In years gone by, the ICC used the Champions Trophy and World T20 to fulfil their contractual obligations with sponsors and broadcasters between World Cups. These tournaments worked well and there was no need to change. The last Champions Trophy in England was an outstanding success and the dream final between India and Pakistan drew over a billion television viewers for the first time in cricket’s history. Was it necessary to change?
Historically rugby in South Africa has been a very strong sport, with a strong national team supported by the Currie Cup, recognised as the best domestic competition in world rugby. What have the rugby administrators done but do away with traditional international tours that created history and memories, and replaced it with ad hoc international schedules and tournaments that have no or little context?

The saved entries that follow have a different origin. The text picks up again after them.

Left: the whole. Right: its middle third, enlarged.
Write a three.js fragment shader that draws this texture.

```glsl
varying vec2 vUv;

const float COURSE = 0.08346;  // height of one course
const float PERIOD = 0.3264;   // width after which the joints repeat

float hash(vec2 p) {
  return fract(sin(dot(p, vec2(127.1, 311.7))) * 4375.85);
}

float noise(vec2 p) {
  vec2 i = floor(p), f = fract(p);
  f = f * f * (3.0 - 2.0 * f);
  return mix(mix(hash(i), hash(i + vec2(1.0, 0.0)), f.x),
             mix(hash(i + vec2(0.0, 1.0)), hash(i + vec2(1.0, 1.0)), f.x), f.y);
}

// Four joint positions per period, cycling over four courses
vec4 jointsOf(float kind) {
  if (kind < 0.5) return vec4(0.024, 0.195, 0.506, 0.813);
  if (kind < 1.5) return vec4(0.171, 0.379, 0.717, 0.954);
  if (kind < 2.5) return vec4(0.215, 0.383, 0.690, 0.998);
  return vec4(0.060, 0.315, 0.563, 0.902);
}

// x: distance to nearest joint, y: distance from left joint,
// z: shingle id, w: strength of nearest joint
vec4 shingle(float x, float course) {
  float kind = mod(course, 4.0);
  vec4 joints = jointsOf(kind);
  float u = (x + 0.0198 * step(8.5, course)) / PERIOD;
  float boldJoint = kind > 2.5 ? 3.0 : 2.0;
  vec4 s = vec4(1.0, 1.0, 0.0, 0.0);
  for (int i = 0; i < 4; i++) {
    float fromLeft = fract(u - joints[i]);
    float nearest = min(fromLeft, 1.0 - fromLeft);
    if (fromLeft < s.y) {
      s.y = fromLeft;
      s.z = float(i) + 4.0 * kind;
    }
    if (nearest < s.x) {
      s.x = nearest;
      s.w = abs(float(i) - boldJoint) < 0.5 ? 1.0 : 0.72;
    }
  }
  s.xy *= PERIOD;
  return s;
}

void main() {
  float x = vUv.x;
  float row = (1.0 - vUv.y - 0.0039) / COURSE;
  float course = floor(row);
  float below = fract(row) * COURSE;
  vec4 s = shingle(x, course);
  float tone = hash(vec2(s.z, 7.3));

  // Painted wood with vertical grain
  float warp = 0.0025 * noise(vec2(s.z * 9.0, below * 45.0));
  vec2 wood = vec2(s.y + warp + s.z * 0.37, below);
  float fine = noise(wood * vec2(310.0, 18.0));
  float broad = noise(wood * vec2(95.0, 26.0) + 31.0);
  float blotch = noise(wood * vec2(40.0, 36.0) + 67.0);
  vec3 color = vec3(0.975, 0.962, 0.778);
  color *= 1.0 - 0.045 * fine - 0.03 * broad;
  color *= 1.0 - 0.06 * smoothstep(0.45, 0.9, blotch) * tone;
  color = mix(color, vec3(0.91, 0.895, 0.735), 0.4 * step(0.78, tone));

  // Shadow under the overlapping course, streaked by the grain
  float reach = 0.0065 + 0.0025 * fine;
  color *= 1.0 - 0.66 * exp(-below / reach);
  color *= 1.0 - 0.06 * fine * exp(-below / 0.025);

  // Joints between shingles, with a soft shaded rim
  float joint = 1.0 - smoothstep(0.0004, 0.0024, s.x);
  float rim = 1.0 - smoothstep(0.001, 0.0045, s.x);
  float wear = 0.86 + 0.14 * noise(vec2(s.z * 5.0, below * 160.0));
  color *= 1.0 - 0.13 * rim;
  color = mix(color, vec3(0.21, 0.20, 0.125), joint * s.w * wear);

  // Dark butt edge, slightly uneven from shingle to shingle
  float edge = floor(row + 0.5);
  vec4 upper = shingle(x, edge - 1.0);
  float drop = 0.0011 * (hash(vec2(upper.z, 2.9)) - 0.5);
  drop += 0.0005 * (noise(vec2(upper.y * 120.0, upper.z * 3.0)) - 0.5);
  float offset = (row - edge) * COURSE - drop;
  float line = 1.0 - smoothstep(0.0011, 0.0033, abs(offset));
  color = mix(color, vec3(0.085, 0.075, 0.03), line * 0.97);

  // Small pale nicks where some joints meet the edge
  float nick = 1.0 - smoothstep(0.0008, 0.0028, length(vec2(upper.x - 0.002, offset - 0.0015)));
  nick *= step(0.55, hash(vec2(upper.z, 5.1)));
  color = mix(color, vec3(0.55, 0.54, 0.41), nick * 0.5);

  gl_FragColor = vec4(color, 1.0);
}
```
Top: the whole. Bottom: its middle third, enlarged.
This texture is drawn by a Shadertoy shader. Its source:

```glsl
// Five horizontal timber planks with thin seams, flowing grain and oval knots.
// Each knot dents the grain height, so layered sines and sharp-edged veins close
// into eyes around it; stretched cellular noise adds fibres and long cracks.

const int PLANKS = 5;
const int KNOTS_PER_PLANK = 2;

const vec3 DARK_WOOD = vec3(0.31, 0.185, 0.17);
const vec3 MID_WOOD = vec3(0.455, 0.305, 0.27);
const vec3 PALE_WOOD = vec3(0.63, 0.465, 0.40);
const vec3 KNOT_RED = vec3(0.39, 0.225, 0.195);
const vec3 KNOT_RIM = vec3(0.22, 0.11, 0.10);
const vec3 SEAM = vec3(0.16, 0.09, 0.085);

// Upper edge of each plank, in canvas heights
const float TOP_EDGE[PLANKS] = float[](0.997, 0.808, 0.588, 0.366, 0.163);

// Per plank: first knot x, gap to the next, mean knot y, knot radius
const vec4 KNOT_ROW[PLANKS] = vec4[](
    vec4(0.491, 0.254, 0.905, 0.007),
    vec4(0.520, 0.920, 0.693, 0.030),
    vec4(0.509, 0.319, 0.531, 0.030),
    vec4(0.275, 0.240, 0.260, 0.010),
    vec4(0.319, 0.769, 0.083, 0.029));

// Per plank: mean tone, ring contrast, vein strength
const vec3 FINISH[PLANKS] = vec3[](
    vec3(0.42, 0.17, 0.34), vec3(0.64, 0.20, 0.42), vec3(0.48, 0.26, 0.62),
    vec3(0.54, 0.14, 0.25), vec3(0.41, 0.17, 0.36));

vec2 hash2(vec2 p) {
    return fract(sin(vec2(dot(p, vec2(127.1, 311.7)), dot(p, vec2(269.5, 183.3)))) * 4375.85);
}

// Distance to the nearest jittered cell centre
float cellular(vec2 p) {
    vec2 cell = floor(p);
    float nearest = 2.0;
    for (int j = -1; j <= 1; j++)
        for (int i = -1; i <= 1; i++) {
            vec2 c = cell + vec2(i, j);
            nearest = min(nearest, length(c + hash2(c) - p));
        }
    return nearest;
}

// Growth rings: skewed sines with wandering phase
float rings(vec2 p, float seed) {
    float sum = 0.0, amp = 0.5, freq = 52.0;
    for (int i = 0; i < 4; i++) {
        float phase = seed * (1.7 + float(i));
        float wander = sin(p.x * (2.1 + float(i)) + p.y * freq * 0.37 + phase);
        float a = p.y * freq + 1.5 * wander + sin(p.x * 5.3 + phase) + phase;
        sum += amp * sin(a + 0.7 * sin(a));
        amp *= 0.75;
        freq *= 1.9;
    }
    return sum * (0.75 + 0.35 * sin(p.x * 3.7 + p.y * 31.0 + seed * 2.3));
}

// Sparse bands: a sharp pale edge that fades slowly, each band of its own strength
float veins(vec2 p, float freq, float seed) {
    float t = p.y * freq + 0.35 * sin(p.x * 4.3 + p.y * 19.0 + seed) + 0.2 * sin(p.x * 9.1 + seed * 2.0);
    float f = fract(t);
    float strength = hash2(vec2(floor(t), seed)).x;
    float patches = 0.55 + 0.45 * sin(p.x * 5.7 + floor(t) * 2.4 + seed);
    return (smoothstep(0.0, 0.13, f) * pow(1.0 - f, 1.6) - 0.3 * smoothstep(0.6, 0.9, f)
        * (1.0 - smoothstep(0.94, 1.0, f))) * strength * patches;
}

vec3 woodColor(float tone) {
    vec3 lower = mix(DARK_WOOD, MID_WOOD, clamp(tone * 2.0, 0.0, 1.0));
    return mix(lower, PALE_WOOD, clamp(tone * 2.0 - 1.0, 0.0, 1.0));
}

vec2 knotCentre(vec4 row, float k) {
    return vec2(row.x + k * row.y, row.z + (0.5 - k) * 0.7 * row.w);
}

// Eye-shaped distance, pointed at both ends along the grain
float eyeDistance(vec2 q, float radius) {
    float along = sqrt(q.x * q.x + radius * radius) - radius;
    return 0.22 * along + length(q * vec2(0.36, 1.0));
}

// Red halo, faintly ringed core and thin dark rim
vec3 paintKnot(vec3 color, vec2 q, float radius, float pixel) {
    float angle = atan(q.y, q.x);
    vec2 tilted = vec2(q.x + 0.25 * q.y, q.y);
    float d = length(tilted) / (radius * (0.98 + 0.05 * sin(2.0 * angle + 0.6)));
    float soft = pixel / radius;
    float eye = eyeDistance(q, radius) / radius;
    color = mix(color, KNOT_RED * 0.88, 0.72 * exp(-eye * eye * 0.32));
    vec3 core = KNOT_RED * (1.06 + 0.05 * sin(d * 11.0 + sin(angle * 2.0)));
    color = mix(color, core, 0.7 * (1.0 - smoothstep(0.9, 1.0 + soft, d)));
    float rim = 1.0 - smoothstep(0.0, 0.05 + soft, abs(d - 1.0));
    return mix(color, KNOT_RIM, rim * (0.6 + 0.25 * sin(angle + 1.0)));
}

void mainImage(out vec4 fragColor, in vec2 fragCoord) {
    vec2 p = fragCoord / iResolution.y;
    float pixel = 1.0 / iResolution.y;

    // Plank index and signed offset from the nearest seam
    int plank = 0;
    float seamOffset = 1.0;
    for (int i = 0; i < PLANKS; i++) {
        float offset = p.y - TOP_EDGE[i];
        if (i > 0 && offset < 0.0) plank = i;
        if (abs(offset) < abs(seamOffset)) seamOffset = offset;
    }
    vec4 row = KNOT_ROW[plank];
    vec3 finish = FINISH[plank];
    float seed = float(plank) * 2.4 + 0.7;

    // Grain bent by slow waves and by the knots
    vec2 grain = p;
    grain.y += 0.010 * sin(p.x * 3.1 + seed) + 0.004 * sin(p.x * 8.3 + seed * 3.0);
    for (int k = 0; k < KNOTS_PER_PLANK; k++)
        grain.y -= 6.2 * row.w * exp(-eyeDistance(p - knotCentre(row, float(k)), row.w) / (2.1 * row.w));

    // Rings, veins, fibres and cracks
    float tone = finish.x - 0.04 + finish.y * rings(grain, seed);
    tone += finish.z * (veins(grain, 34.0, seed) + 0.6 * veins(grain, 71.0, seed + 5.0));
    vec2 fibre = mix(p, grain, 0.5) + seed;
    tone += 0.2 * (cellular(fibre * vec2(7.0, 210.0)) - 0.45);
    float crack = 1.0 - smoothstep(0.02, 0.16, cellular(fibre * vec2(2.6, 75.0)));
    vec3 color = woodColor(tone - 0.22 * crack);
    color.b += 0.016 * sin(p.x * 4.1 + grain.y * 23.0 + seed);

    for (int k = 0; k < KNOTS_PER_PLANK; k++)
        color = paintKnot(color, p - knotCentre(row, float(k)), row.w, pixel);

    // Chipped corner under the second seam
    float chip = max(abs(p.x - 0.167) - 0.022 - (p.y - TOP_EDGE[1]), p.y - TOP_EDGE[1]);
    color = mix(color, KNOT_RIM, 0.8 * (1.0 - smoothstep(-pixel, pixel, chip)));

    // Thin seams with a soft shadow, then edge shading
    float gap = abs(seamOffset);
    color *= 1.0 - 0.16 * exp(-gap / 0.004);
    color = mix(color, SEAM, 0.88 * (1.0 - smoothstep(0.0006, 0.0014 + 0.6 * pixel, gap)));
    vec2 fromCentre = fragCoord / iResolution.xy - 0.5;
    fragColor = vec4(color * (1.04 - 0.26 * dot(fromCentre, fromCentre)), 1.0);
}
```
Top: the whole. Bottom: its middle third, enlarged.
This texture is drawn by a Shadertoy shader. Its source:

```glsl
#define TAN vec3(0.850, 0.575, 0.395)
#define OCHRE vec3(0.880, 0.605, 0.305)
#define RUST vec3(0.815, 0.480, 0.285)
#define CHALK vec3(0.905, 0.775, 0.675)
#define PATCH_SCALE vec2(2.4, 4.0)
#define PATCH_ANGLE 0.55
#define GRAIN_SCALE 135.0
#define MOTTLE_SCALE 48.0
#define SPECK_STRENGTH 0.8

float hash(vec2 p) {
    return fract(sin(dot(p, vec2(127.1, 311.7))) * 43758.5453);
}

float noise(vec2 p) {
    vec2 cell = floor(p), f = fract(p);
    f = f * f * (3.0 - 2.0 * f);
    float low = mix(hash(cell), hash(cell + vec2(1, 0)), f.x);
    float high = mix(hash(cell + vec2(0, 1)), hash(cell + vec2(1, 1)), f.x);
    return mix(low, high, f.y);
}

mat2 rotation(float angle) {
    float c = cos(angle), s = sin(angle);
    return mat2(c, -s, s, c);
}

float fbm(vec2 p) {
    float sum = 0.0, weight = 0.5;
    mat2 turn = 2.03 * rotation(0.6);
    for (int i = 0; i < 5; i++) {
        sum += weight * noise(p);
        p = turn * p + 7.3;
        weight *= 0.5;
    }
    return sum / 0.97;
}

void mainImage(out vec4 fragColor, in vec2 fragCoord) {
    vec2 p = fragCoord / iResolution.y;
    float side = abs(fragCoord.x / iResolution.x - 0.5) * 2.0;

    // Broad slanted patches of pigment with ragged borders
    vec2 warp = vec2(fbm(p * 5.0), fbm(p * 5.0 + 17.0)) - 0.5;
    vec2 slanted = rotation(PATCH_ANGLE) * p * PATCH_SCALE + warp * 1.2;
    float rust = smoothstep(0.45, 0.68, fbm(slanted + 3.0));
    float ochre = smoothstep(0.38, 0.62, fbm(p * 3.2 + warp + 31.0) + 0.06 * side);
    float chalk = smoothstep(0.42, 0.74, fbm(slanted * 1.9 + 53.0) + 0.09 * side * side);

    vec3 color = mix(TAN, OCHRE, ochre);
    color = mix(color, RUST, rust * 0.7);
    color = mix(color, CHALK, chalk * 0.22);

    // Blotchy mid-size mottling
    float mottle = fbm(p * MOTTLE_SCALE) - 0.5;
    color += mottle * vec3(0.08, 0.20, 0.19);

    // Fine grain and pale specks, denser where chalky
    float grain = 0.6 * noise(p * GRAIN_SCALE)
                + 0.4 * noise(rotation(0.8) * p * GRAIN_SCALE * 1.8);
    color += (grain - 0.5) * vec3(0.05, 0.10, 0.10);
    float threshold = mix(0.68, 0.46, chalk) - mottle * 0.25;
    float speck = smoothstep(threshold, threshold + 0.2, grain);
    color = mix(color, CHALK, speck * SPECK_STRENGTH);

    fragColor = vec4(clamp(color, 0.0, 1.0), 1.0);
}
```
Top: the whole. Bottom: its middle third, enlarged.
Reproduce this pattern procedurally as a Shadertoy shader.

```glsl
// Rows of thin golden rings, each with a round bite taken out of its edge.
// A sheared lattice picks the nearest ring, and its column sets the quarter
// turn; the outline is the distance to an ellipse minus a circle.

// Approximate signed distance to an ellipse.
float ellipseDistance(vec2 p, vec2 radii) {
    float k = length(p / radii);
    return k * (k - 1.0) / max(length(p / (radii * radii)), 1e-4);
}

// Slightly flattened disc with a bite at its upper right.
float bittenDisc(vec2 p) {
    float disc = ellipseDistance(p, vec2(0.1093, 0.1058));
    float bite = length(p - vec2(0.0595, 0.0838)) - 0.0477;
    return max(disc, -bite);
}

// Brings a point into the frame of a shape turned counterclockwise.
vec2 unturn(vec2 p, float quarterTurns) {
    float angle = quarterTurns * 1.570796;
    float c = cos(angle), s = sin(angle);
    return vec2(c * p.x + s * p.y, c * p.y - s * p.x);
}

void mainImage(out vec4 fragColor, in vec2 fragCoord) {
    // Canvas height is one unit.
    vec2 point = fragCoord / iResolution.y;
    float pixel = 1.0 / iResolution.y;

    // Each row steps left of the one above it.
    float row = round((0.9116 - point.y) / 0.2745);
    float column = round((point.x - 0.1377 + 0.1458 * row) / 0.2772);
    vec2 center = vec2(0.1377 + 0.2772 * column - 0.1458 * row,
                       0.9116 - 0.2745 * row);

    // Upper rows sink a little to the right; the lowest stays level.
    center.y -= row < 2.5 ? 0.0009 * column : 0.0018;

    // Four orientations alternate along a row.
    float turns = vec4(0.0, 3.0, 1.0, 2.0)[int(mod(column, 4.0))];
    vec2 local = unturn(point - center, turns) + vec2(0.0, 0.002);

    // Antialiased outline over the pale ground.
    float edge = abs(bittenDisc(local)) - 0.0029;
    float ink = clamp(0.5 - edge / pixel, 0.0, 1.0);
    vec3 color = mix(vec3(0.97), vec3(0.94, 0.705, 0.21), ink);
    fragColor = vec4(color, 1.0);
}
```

The Currie Cup has been destroyed, with South African domestic teams playing in competitions like the now defunct Super Rugby and a second attempt to play offshore domestic rugby with second-rate European teams in the Pro 16. All the good things in rugby have been destroyed because their business model no longer works.
There was an interesting development recently in English football when the top six teams planned a breakaway league with six top European clubs. There was a massive backlash from fans of these clubs and even the British government, resulting in this initiative being shelved. Once again it was based on money with little respect for the more than 100-year history and legacy of British football, or its fanatical, paying fans.
The invasion of the Old Trafford pitch by angry Manchester United supporters can easily be the first signs that supporters worldwide are tired of being taken for granted. After all, the stadium-attending fans and paid channel subscribers are the people who finance sport.
Sport without fans and supporters will have no future.